[Source texts of formatted documents]
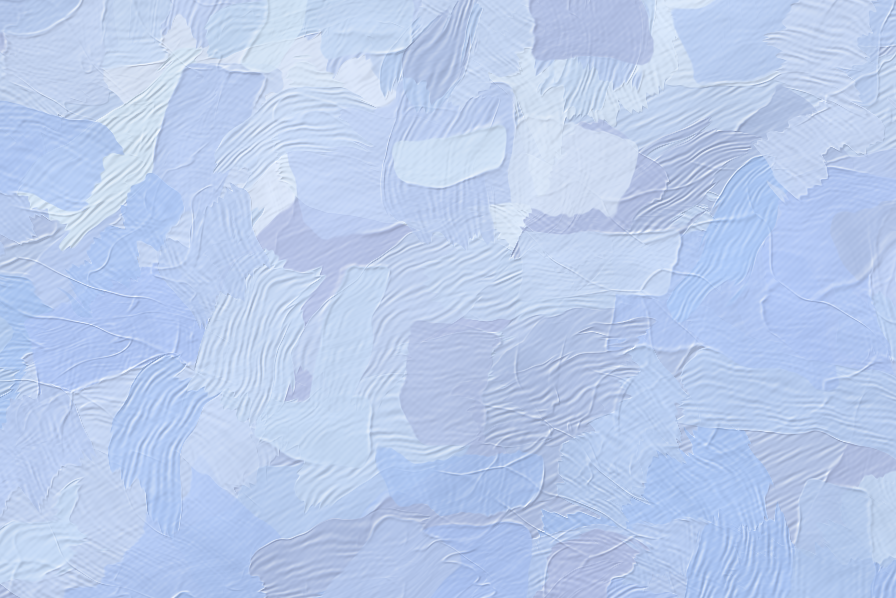
Write a Shadertoy shader that draws this texture.

```glsl
// Pale blue impasto: overlapping knife and brush strokes lit from the upper left.

vec2 hash2(vec2 p) {
    vec3 q = fract(vec3(p.xyx) * vec3(.1031, .1030, .0973));
    q += dot(q, q.yzx + 33.33);
    return fract((q.xx + q.yz) * q.zy);
}

mat2 rotation(float a) {
    return mat2(cos(a), sin(a), -sin(a), cos(a));
}

// Layered sines, roughly -1 to 1
float waves(vec2 p) {
    float sum = 0., amp = .55;
    for (int i = 0; i < 4; i++) {
        p = mat2(1.5, 1.1, -1.1, 1.5) * p + 1.7;
        sum += amp * sin(p.x + 1.4 * sin(p.y * .8));
        amp *= .55;
    }
    return sum;
}

// Distance to the borders of a cellular pattern
float cellBorder(vec2 p) {
    vec2 id = floor(p), nearest = vec2(9.);
    for (int y = -1; y <= 1; y++)
    for (int x = -1; x <= 1; x++) {
        vec2 cell = id + vec2(x, y);
        float d = length(cell + hash2(cell + 71.) - p);
        nearest = d < nearest.x ? vec2(d, nearest.x) : vec2(nearest.x, min(nearest.y, d));
    }
    return nearest.y - nearest.x;
}

// Uneven, broken grooves running along x
float bristles(vec2 p) {
    float a = p.y * 560. + 3. * waves(vec2(p.x * 8., p.y * 22.));
    float groove = sin(a) + .6 * sin(a * .57 + 2. * sin(p.x * 19.));
    return groove * (.6 + .4 * sin(p.x * 61. + p.y * 150.));
}

vec3 pigment(float tone) {
    vec3 shades[5] = vec3[5](
        vec3(.665, .77, .95), vec3(.685, .745, .885), vec3(.715, .80, .94),
        vec3(.765, .84, .95), vec3(.835, .895, .965));
    return shades[int(clamp(tone * 5., 0., 4.))];
}

// Colour in rgb, paint height in a
vec4 paintAt(vec2 p) {
    vec2 warp = vec2(waves(p * 4.), waves(p * 4. + 9.));
    vec2 ragged = vec2(waves(p * 13. + 3.), waves(p * 13. + 8.));
    vec4 paint = vec4(mix(pigment(.3), pigment(.7), p.y), .001 * bristles(rotation(-.5) * p));

    // Strokes, from broad to small
    for (int i = 0; i < 6; i++) {
        float layer = float(i), freq = 1.4 + .75 * layer;
        vec2 q = (p + .034 * warp + .005 * ragged) * freq + layer * 7.3;
        for (int y = -1; y <= 1; y++)
        for (int x = -1; x <= 1; x++) {
            vec2 id = floor(q) + vec2(x, y);
            vec2 place = hash2(id + 13. * layer), kind = hash2(id + 40.7), look = hash2(id + 91.3);
            if (look.x > .95 - .12 * layer) continue;

            vec2 centre = id + .3 + .4 * place;
            vec2 local = rotation(-.6 - 1.9 * (kind.x - .5)) * (q - centre) / freq;
            local.y += .6 * (kind.y - .5) * local.x * local.x * freq;
            vec2 halfSize = vec2(.38 + .3 * place.y, .15 + .22 * kind.y) / freq;
            vec2 box = abs(local) - halfSize + .02;
            float edge = length(max(box, 0.)) + min(max(box.x, box.y), 0.) - .02;
            if (edge > .05) continue;

            // Rough strokes are grooved and patchy, smooth ones have a raised rim
            float rough = smoothstep(.3, .8, fract(place.x * 7. + kind.x));
            vec2 grain = look.y > .6 ? local.yx : local;
            grain.y += 1.1 * grain.x * grain.x;
            float groove = bristles(grain + place);
            float streak = waves(grain * vec2(5., 24.) + 9. * place);
            edge += (.006 + .034 * rough) * streak + .004 * rough * groove;
            float cover = 1. - smoothstep(-.002, .002, edge);
            float rim = exp(-edge * edge / .000012) * smoothstep(-.1, .7, waves(p * 9. + id));

            float tone = .06 + .8 * fract(look.y * 5. + place.y) + .5 * (centre.y - layer * 7.3) / freq - .29;
            vec3 colour = pigment(tone) + vec3(.016, -.01, 0.) * (kind.y - .4);
            colour += .012 * rough * groove + .014 * streak;
            paint.rgb = mix(paint.rgb, colour, cover * (.7 + .3 * place.x));
            float surface = .3 * paint.a + .0012 + (.00012 + .00115 * rough) * groove;
            paint.a = mix(paint.a, surface, cover) + .0036 * rim * (1.1 - .7 * rough);
        }
    }

    // Broken creases and torn flakes of paint
    float border = cellBorder(rotation(.5) * (p + .05 * warp) * vec2(4., 9.));
    paint.a += .0028 * exp(-border * border / .0007) * smoothstep(.1, .6, waves(p * 3.3 + 4.));
    float tear = waves(rotation(-.5) * p * vec2(5., 11.) + warp);
    paint.a += .0024 * exp(-tear * tear / .006) * smoothstep(.1, .6, waves(p * 4.1 + 1.));

    // Fine scratches and canvas weave
    paint.a += .0007 * waves(rotation(-.5) * p * vec2(16., 62.) + 2. * warp);
    paint.a += .0002 * sin(p.x * 520.) * sin(p.y * 520.) + .0005 * ragged.x;
    paint.rgb += .014 * waves(p * 1.7) + .01 * warp.x + .008 * ragged.y;
    return paint;
}

void mainImage(out vec4 fragColor, in vec2 fragCoord) {
    vec2 p = fragCoord / iResolution.y;
    vec2 towardLight = vec2(-.6, .8);
    float reach = .0022;
    vec4 paint = paintAt(p);
    float relief = (paint.a - paintAt(p + towardLight * reach).a) / reach;

    // White glints on lit slopes, cool grey on the far side
    float glint = clamp(relief * .62, 0., .9);
    float shade = clamp(-relief, 0., 1.);
    vec3 colour = mix(paint.rgb, vec3(.96, .98, 1.), glint);
    colour *= 1. - shade * vec3(.16, .16, .15);
    fragColor = vec4(clamp(colour, 0., 1.), 1.);
}
```
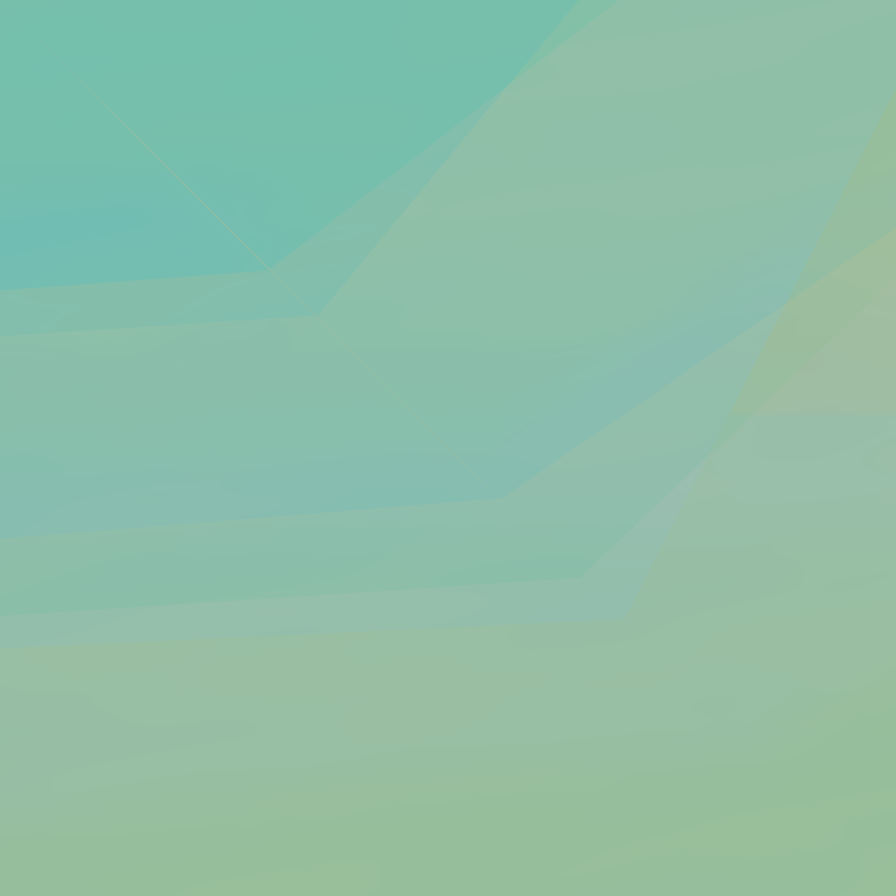
A WebGL 1 fragment shader for this background:

```glsl
precision highp float;
// Translucent folded sheets in teal, sage and sand, crossed by a faint diagonal crease.

uniform vec2 u_resolution;

float hash(vec2 p) {
    return fract(sin(dot(p, vec2(127.1, 311.7))) * 43758.5453);
}

float noise(vec2 p) {
    vec2 i = floor(p);
    vec2 f = fract(p);
    f = f * f * (3.0 - 2.0 * f);
    return mix(mix(hash(i), hash(i + vec2(1.0, 0.0)), f.x),
               mix(hash(i + vec2(0.0, 1.0)), hash(i + vec2(1.0, 1.0)), f.x), f.y);
}

// Depth below a bent edge: a shallow slope left of the corner, a steep one right of it.
float fold(vec2 p, vec2 corner, float leftSlope, float rightSlope) {
    vec2 d = p - corner;
    float slope = d.x < 0.0 ? leftSlope : rightSlope;
    return (slope * d.x - d.y) * inversesqrt(1.0 + slope * slope);
}

float cover(float depth) {
    float w = 0.8 / min(u_resolution.x, u_resolution.y);
    return smoothstep(-w, w, depth);
}

void main() {
    vec2 p = gl_FragCoord.xy / u_resolution;

    float depth3 = fold(p, vec2(0.560, 0.444), 0.081, 0.686);
    float sheet1 = cover(fold(p, vec2(0.299, 0.698), 0.074, 0.771));
    float sheet2 = cover(fold(p, vec2(0.355, 0.648), 0.066, 1.21));
    float sheet3 = cover(depth3);
    float sheet4 = cover(fold(p, vec2(0.647, 0.355), 0.066, 0.95));
    float sheet5 = cover(fold(p, vec2(0.697, 0.309), 0.047, 1.957));

    // Teal ground with a bluer pool at the left (colours on a 0 to 255 scale)
    vec3 color = vec3(118.0, 191.0, 172.0);
    float pool = (1.0 - smoothstep(0.74, 0.86, p.y)) * (1.0 - smoothstep(0.2, 0.45, p.x));
    color += vec3(-3.0, -2.0, 6.0) * pool * (1.0 - sheet1);

    // Upper sheets
    color += vec3(13.0, -1.0, 0.0) * sheet1;
    color += mix(vec3(4.0, 0.0, 0.0), vec3(13.0, 1.0, -4.0),
                 smoothstep(0.45, 0.78, p.y)) * sheet2;

    // Cool shade along the outside of the third fold
    color += vec3(0.0, -1.0, 4.0) * smoothstep(-0.1, -0.02, depth3) * (1.0 - sheet3);

    // Lower sheets
    color += mix(vec3(4.0, 0.0, -3.0), vec3(10.0, 0.0, 0.0),
                 smoothstep(0.35, 0.46, p.y)) * sheet3;
    color += mix(vec3(9.0, 0.0, 3.0), vec3(4.0, -1.0, 4.0),
                 smoothstep(0.45, 0.65, p.y)) * sheet4;

    // Sand sheet, warmer above a level seam at the right
    vec3 sand = mix(vec3(4.0, 0.0, -9.0), vec3(0.0, 0.0, -7.0), smoothstep(0.3, 0.5, p.y));
    sand = mix(sand, vec3(6.0, -1.0, -12.0), smoothstep(0.532, 0.542, p.y));
    color += sand * sheet5;

    // Soft olive fold along the bottom
    float olive = smoothstep(-0.02, 0.08, fold(p, vec2(0.83, 0.19), 0.1, 0.5));
    color += vec3(-1.0, 0.0, -8.0) * olive;

    // Faint slanted streaks
    vec2 q = vec2(p.x + 0.2 * p.y, p.y - 0.17 * p.x);
    float streak = noise(q * vec2(4.0, 15.0)) + 0.5 * noise(q * vec2(8.0, 34.0) + 7.0) - 0.75;
    color += vec3(3.0, 0.5, -2.5) * streak;

    // Diagonal crease, strongest above the first fold
    float offLine = abs(p.x + p.y - 1.0) * 0.7071;
    float crease = (1.0 - smoothstep(0.0003, 0.0018, offLine))
                 * smoothstep(0.01, 0.2, p.x) * (1.0 - smoothstep(0.53, 0.557, p.x));
    color = mix(color, vec3(158.0, 188.0, 158.0), crease * mix(0.5, 0.25, sheet1));

    gl_FragColor = vec4(color / 255.0, 1.0);
}
```
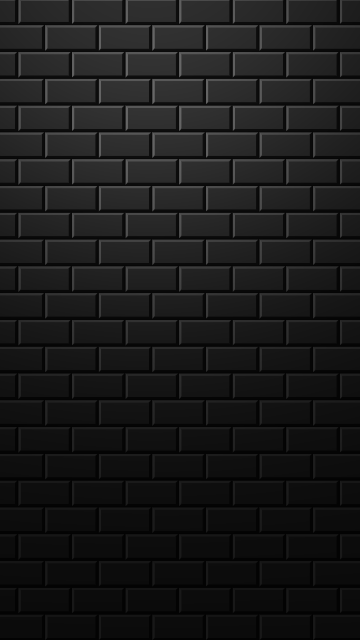
A WebGL 1 fragment shader for this texture:

```glsl
precision highp float;
// Dark bevelled brick wall in running bond, lit from the upper middle.
uniform vec2 u_resolution;

// Layout, in units of one row height; a brick is two rows long
const float ROWS = 23.89;
const float BRICK_LENGTH = 2.0;
const vec2 WALL_OFFSET = vec2(-0.663, 0.082);
const float GAP = 0.025;
const float LIT_BEVEL = 0.11;
const float DARK_BEVEL = 0.10;

// Light, in units of the canvas height
const vec2 LIGHT_CENTRE = vec2(0.236, 0.87);
const vec2 LIGHT_RADIUS = vec2(0.40, 0.40);
const float AMBIENT = 0.043;
const float LIGHT_GAIN = 0.150;

// Tones, relative to the brick face
const float LEFT_TONE = 2.1;
const float TOP_TONE = 1.8;
const float SHADE_TONE = 0.28;
const float GAP_TONE = 0.22;
const float FACE_SLOPE = 0.10;
const float TONE_VARIATION = 0.03;

float hash(vec2 p) {
  return fract(sin(dot(p, vec2(127.1, 311.7))) * 43758.5453);
}

float wallLight(vec2 p) {
  vec2 d = (p - LIGHT_CENTRE) / LIGHT_RADIUS;
  return AMBIENT + LIGHT_GAIN * exp(-dot(d, d));
}

void main() {
  vec2 p = gl_FragCoord.xy / u_resolution.y;
  float pixel = ROWS / u_resolution.y;

  // Running bond: every other row shifts by half a brick
  vec2 wall = vec2(p.x, 1.0 - p.y) * ROWS + WALL_OFFSET;
  float row = floor(wall.y);
  wall.x -= mod(row, 2.0);
  float column = floor(wall.x / BRICK_LENGTH);
  vec2 local = vec2(wall.x - column * BRICK_LENGTH, wall.y - row);

  // Distances to the lit (left, top) and shaded (right, bottom) edges
  vec2 litEdges = local;
  vec2 darkEdges = vec2(BRICK_LENGTH, 1.0) - local;
  float lit = min(litEdges.x, litEdges.y);
  float dark = min(darkEdges.x, darkEdges.y);

  // Flat face with a slight falloff towards the bottom
  float variation = (hash(vec2(column, row)) - 0.5) * TONE_VARIATION;
  float tone = 1.0 + FACE_SLOPE * (0.5 - local.y) + variation;

  // Bevels, mitred where two edges meet
  float halfPixel = 0.5 * pixel;
  float topSide = smoothstep(-pixel, pixel, litEdges.x - litEdges.y);
  float litTone = mix(LEFT_TONE, TOP_TONE, topSide);
  float litSide = smoothstep(-pixel, pixel, dark - lit);
  float bevelTone = mix(SHADE_TONE, litTone, litSide);
  float litMask = 1.0 - smoothstep(LIT_BEVEL - halfPixel, LIT_BEVEL + halfPixel, lit);
  float darkMask = 1.0 - smoothstep(DARK_BEVEL - halfPixel, DARK_BEVEL + halfPixel, dark);
  tone = mix(tone, bevelTone, max(litMask, darkMask));

  // Narrow joint between bricks
  float brick = smoothstep(GAP - halfPixel, GAP + halfPixel, min(lit, dark));
  tone = mix(GAP_TONE, tone, brick);

  gl_FragColor = vec4(vec3(wallLight(p) * tone), 1.0);
}
```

> WHAT IS NEEDED:
Each line in the entries above that includes the string "fract" should be extracted.

> TASK RESPONSE:
    vec3 q = fract(vec3(p.xyx) * vec3(.1031, .1030, .0973));
    return fract((q.xx + q.yz) * q.zy);
            float rough = smoothstep(.3, .8, fract(place.x * 7. + kind.x));
            float tone = .06 + .8 * fract(look.y * 5. + place.y) + .5 * (centre.y - layer * 7.3) / freq - .29;
    return fract(sin(dot(p, vec2(127.1, 311.7))) * 43758.5453);
    vec2 f = fract(p);
  return fract(sin(dot(p, vec2(127.1, 311.7))) * 43758.5453);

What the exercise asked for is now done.